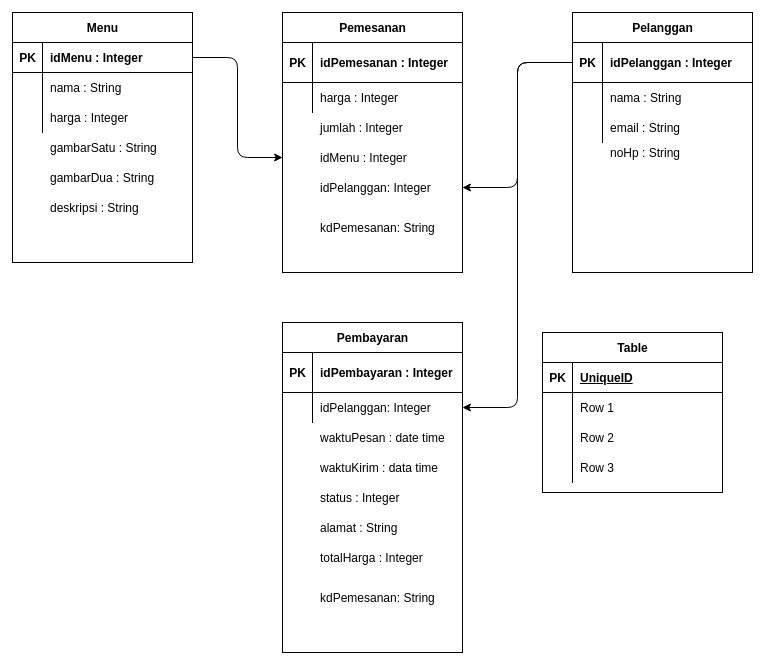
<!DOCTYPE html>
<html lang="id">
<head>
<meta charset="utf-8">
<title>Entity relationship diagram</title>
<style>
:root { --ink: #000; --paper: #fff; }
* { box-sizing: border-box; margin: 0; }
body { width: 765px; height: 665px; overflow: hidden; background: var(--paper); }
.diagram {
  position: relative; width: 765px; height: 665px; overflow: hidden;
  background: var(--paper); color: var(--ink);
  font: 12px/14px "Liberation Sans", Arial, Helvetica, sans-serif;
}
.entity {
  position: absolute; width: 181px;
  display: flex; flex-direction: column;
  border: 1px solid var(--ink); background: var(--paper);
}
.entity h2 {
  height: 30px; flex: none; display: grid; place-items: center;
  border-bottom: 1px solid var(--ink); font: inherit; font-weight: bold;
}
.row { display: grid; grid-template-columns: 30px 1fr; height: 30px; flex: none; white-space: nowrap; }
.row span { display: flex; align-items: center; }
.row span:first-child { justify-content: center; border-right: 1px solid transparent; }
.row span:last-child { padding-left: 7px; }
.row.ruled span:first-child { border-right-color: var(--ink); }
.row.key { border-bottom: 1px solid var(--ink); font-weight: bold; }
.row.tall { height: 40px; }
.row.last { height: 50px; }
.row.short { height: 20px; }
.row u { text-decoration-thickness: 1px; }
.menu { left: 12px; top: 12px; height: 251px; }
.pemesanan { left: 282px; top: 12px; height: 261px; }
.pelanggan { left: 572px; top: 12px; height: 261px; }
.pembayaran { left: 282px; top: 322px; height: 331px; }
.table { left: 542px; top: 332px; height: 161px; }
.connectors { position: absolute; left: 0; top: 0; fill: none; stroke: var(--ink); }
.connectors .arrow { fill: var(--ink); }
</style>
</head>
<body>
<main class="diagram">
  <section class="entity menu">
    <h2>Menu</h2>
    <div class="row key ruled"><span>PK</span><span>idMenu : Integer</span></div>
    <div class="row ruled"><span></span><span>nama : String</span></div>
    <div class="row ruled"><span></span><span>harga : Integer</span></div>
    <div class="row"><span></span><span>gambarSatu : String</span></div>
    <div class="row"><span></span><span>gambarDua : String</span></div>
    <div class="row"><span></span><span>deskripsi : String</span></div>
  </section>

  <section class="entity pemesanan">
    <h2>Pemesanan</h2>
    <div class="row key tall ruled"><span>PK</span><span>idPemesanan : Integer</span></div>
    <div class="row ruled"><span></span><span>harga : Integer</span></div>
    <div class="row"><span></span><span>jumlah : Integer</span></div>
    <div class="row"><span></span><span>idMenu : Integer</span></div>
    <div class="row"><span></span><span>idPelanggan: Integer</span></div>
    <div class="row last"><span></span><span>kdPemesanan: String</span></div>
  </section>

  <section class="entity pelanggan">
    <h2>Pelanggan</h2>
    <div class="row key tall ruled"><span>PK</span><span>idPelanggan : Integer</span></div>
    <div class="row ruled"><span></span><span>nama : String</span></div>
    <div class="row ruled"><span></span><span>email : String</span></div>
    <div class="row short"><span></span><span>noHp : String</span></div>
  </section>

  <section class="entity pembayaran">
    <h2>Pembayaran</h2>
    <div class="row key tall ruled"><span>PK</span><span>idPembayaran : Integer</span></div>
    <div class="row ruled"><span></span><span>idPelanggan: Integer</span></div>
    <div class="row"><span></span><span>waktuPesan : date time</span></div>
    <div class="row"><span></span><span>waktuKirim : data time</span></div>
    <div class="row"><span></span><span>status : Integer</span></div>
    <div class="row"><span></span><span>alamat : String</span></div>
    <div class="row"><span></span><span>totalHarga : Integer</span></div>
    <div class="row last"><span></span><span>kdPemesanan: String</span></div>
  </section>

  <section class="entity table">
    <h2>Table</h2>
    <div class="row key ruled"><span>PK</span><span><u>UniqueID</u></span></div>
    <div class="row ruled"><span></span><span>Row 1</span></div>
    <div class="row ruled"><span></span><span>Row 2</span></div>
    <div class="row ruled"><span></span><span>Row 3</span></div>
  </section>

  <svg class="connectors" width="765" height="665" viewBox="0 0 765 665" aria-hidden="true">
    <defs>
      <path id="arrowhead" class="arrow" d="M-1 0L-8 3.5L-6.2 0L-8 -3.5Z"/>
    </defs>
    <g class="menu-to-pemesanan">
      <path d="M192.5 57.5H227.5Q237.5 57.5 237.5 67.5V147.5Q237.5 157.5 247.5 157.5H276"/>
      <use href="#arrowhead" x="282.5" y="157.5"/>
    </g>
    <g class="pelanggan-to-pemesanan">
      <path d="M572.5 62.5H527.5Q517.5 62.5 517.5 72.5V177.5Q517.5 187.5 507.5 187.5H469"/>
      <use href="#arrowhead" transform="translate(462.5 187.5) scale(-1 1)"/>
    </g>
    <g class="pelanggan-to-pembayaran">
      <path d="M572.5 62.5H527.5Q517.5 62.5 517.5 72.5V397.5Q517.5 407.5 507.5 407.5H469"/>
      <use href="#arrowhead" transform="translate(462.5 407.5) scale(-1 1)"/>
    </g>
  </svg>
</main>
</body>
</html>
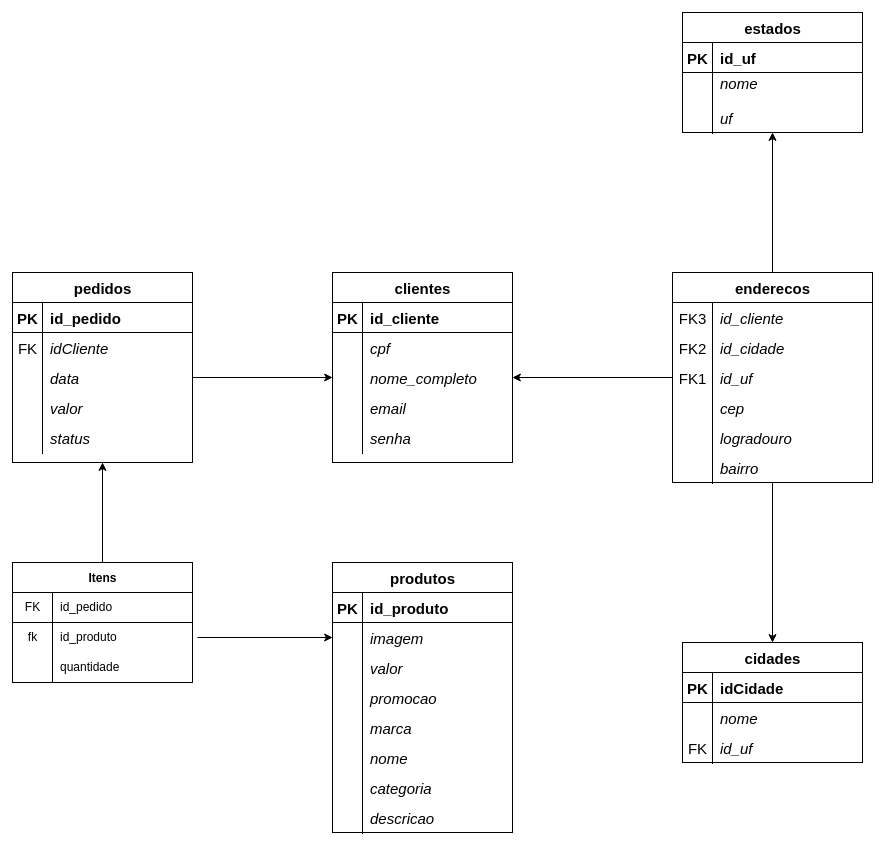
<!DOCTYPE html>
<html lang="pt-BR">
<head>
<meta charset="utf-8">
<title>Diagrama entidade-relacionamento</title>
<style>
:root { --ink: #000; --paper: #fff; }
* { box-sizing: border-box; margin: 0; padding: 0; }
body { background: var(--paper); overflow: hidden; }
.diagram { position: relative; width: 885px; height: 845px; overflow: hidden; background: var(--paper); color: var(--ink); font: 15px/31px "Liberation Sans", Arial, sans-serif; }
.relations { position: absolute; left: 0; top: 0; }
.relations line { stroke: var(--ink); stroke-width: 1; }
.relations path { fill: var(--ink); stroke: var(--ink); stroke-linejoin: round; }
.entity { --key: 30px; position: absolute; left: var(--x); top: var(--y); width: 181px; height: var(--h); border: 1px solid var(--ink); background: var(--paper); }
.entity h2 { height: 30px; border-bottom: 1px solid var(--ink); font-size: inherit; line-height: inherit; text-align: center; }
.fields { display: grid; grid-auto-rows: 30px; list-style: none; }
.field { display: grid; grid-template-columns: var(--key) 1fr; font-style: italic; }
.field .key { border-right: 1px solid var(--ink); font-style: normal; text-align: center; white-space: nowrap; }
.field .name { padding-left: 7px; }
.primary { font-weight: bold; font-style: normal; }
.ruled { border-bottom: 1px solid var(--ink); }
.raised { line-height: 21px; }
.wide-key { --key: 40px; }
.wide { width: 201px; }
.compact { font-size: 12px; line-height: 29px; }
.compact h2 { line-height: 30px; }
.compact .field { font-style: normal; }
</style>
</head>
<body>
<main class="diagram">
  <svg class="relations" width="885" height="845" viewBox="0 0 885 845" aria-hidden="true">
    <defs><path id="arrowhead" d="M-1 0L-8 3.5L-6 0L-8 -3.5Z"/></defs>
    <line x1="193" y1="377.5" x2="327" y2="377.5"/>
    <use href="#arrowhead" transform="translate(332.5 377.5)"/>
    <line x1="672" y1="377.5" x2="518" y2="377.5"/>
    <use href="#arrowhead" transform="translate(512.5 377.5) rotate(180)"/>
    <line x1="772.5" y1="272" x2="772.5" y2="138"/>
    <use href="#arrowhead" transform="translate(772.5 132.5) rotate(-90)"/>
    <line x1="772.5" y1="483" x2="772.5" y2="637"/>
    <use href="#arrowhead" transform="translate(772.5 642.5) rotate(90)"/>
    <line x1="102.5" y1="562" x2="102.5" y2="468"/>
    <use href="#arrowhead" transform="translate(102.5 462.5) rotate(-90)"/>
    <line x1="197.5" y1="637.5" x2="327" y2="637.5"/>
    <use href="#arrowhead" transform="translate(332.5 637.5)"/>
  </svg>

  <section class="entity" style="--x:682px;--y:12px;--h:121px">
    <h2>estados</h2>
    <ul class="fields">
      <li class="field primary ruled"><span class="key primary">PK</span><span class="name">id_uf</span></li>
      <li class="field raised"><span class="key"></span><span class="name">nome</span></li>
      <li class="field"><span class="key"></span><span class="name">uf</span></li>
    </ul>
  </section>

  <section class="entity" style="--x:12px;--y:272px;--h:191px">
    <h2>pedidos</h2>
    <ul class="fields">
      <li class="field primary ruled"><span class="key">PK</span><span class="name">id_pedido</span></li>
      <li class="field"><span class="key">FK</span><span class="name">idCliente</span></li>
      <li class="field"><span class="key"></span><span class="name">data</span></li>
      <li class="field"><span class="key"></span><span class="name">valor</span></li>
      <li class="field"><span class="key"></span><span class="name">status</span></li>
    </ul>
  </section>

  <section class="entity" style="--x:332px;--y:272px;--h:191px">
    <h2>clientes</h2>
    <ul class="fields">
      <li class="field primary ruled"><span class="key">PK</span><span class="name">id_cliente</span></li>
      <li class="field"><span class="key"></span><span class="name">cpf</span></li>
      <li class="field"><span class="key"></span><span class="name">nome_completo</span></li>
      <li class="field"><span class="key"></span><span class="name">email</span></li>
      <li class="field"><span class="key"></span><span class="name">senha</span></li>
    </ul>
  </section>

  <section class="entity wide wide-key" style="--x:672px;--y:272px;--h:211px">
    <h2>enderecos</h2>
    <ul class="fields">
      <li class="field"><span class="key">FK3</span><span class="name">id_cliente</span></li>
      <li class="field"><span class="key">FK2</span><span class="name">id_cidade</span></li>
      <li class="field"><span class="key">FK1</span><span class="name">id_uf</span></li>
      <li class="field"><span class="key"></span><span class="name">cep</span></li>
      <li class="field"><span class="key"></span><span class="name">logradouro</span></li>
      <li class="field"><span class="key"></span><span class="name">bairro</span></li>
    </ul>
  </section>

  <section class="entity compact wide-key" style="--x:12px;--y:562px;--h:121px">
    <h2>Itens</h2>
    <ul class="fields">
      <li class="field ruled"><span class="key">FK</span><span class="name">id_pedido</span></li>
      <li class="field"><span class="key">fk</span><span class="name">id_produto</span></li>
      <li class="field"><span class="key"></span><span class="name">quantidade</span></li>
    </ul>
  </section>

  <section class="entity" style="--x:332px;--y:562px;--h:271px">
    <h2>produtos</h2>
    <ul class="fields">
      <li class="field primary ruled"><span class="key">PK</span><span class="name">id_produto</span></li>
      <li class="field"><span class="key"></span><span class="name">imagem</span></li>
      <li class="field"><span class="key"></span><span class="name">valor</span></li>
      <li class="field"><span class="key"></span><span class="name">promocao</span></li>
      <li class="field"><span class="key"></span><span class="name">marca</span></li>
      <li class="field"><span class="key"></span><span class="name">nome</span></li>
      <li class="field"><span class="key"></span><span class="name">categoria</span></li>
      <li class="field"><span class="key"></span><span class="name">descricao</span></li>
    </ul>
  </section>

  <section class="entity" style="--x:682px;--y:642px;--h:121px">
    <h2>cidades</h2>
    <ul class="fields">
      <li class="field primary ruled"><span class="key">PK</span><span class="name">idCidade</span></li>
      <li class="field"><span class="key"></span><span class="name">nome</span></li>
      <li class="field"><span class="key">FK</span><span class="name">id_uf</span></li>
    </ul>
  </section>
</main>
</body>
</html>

Exercise description => In the listing above, find each line containing "data" and copy it.

Problem solution =>
    <div class="row"><span></span><span>waktuKirim : data time</span></div>
      <li class="field"><span class="key"></span><span class="name">data</span></li>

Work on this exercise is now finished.